Describing particularly, the Isthmus of America, several Coasts and Islands in the West Indies, the Isle of Cape Verd, the Passage by Terra del Fuego, the South Sea Coasts of Chili, Peru and Mexico… [with] Voyages and Descriptions… [and] A Voyage to New Holland, &c. In the Year, 1699 [and] A Contintuation of a Voyage to new Holland…
First editions. 4 vols bound in 3, 5 maps (4 folding); 3 folding maps; folding map & 14 plates; folding map & 15 plates. 8vo. Contemporary panelled calf gilt ,, vi, 550, 4; [vii], 184, 132, [iv], 112, ; [xviv], 162, , ads.; [xvi], 198; , ads.pp. London, James Knapton, 1697, 1699, 1703 & 1709.
A Fine Set of the Scarce First Editions. One of the Most Famous of the Buccaneering Voyages.
William Dampier, an orphan of Weymouth, England, spent twelve and a half years as a pirate, plundering ships in the West Indies and Central America, and eventually making his way across the Pacific to the Philippines, the East Indies, and Australia. Having set out in 1679, he returned home in 1691 and published his carefully-kept journal in 1697; it proved to be a sensation. Dampier may have been a buccaneer, but he was such an astute observer of people, places, and natural history and his works are often included with the publications of more explicitly scientific expeditions.
‘William Dampier combined a swashbuckling life of adventure with pioneering scientific achievements. In 1676, he started his career as a buccaneer preying on ships on the Spanish Main and struggling through the impenetrable jungle of the Isthmus of Panama in search of gold. He could easily have ended up on the gallows. Poor and obscure yet determined to sail the world to make his fortune, he was to become the first person to circumnavigate the globe three times. Among his many extraordinary achievements, Dampier mapped the winds and the currents of the world’s oceans for the first time. He inspired Darwin one hundred and fifty years later with his notes on the wildlife of the Galapagos islands and elsewhere. His portrait in London’s National Portrait Gallery shows a lean, strong-featured man with a thoughtful expression, brown shoulder-length hair and a plain coat, holding a book in his hand. He is styled ‘Pirate and Hydrographer’ but even that tells only part of his story. He was a pioneering navigator, naturalist , travel writer and explorer, as well as hydrographer who was, indeed, quite happy to seek his fortune as a pirate.’ Preston.
After years of adventure along the coasts of Spanish America Dampier joined Capt. Swan in the Cygnet in 1685. Swan was also eager to try his hand in the western Pacific, and after taking several small Spanish prizes among the East Indian Islands, they made for the vaguely known coast of New Holland, which was sighted on 4th June, 1688, near the Lacepede Islands. The vessel sailed along the coast to the entrance of King Sound, where she was repaired. Here Dampier made a full survey of the country and noted its inhabitants as the most miserable people in the world. As such, Dampier is regarded as being the first Englishman to set foot on the Australian mainland.

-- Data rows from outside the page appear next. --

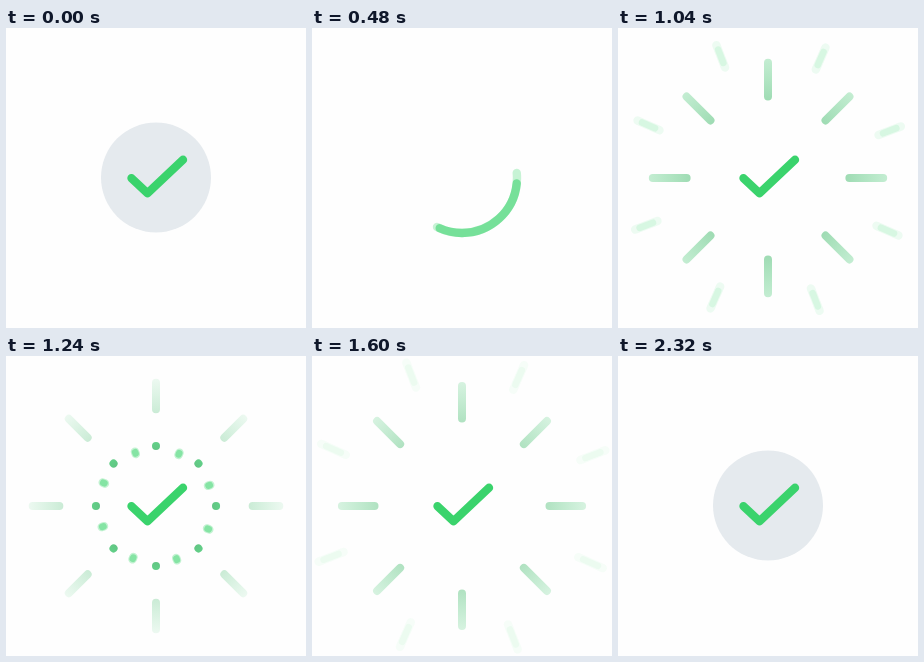
Animation, 300 px wide and 300 px high, one loop 2.48 s. Source, as an HTML page with a canvas:

```html
<!DOCTYPE html>
<html lang="en">
<head>
<meta charset="utf-8">
<style>
  html, body { margin: 0; height: 100%; overflow: hidden; background: #fefefe; }
  canvas { display: block; width: 300px; height: 300px; }
</style>
</head>
<body>
<canvas id="stage" width="300" height="300"></canvas>
<script>
const ctx = document.getElementById('stage').getContext('2d');
const LOOP = 2480, STEP = 40, CENTER = 150;
const SPIN_START = 200, SPIN_END = 770, BURSTS = [760, 1240], DISC_START = 1760;
const GREEN = '#3ad36c';
const CHECK = 'L141.5 165.2L177 131.8';
const check = new Path2D('M125.5 150.2' + CHECK);
// One and a bit turns counter-clockwise, curling in to become the check mark
const swirl = new Path2D('M150 95A55 55 0 0 0 150 205A55 55 0 0 0 150 95' +
  'A55 55 0 0 0 119.5 104C102 116 111 135 125.5 150.2' + CHECK);
const SWIRL_LENGTH = 503, CURL_LENGTH = 430;

const clamp = x => Math.min(Math.max(x, 0), 1);
const smooth = x => x * x * (3 - 2 * x);
const easeOut = (x, power) => 1 - (1 - x) ** power;

function trimmed(from, to, alpha) {
  if (to <= from) return;
  ctx.globalAlpha = alpha;
  ctx.setLineDash([to - from, 2000]);
  ctx.lineDashOffset = -from;
  ctx.stroke(swirl);
  ctx.setLineDash([]);
}

function drawSwirl(t) {
  const u = (t - 160) / (SPIN_END - 160);
  const head = SWIRL_LENGTH * u;
  const tail = CURL_LENGTH * smooth(clamp((t - 280) / 510));
  const alpha = 0.55 + 0.3 * u;
  trimmed(tail, head, alpha * 0.4);
  trimmed(tail + 3, head - 16 * (1 - u) - 3, alpha * 0.8);
}

function rays(angle, inner, outer, alpha, width) {
  ctx.globalAlpha = alpha;
  ctx.lineWidth = width;
  ctx.beginPath();
  for (let i = 0; i < 8; i++) {
    const a = angle + i * Math.PI / 4, x = Math.sin(a), y = -Math.cos(a);
    ctx.moveTo(CENTER + x * inner, CENTER + y * inner);
    ctx.lineTo(CENTER + x * outer, CENTER + y * outer);
  }
  ctx.stroke();
}

function drawBurst(age) {
  if (age < 0 || age >= 720) return;
  // Long rays: the inner end moves steadily, the outer end shoots ahead
  const a = age / 720;
  const inner = 60 + 55 * a, outer = 60.1 + 64 * easeOut(a, 4);
  const shade = ctx.createRadialGradient(CENTER, CENTER, inner - 4, CENTER, CENTER, outer + 4);
  shade.addColorStop(0, '#46bb6e');
  shade.addColorStop(1, `rgba(70, 200, 115, ${1 - a})`);
  ctx.strokeStyle = shade;
  rays(0, inner, outer, 0.85 * (1 - a), 8);

  // Faint rays between them fly off the stage
  const b = clamp(age / 480), fly = easeOut(b, 2);
  const far = 57 + 89 * fly, half = 1.2 + 13 * fly, fade = 0.75 * (1 - b) ** 1.5;
  ctx.strokeStyle = GREEN;
  rays(0.415, far - half, far + half, fade * 0.4, 8.5);
  rays(0.415, far - half * 0.6, far + half * 0.6, fade * 0.6, 6.5);
}

function drawDisc(t) {
  const p = t < SPIN_START ? 1 : clamp((t - DISC_START) / 500);
  ctx.globalAlpha = 1;
  ctx.fillStyle = '#e5eaee';
  ctx.beginPath();
  ctx.arc(CENTER, CENTER - 0.5, 55 * easeOut(p, 3), 0, 2 * Math.PI);
  ctx.fill();
}

function draw(t) {
  ctx.globalAlpha = 1;
  ctx.fillStyle = '#fefefe';
  ctx.fillRect(0, 0, 300, 300);
  ctx.lineCap = ctx.lineJoin = 'round';
  drawDisc(t);
  BURSTS.forEach(start => drawBurst(t - start));
  ctx.strokeStyle = GREEN;
  ctx.lineWidth = 8.4;
  ctx.globalAlpha = 1;
  if (t >= SPIN_START && t < SPIN_END) drawSwirl(t);
  else ctx.stroke(check);
}

const start = performance.now();
function tick() {
  const t = (performance.now() - start) % LOOP;
  draw(Math.floor(t / STEP) * STEP);
  requestAnimationFrame(tick);
}
tick();
</script>
</body>
</html>
```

After several adventures Dampier reached England and wrote the first of these volumes. This work is considered to be the first travel book and set the tone for all voyage accounts until the publication of Cook’s First Voyage. It was an immediate success (by 1729 six editions had been printed) and the publisher, Knapton, urged Dampier to write a second volume.
In 1698 Dampier was put in command of the Roebuck in order to make an expedition to New Holland, New Guinea, and the Moluccas. On 2nd August, 1699 he arrived on the coast of Western Australia, sailing northward along the coast he arrived at an inlet which he named Sharks Bay. By this time his crew were in such bad condition and the country appeared so hostile that Dampier was forced to set sail for Timor and replenish his supplies. The voyage continued from there to New Guinea, New Ireland and New Britain returning finally via the Cape of Good Hope in 1701.
His subsequent work was again a success and again Knapton persuaded him to write a continuation, and these appeared in 1703 and 1709 respectively and are included with this collection of First Editions.
Hill 417, 419, 420, 421; Cox I, 42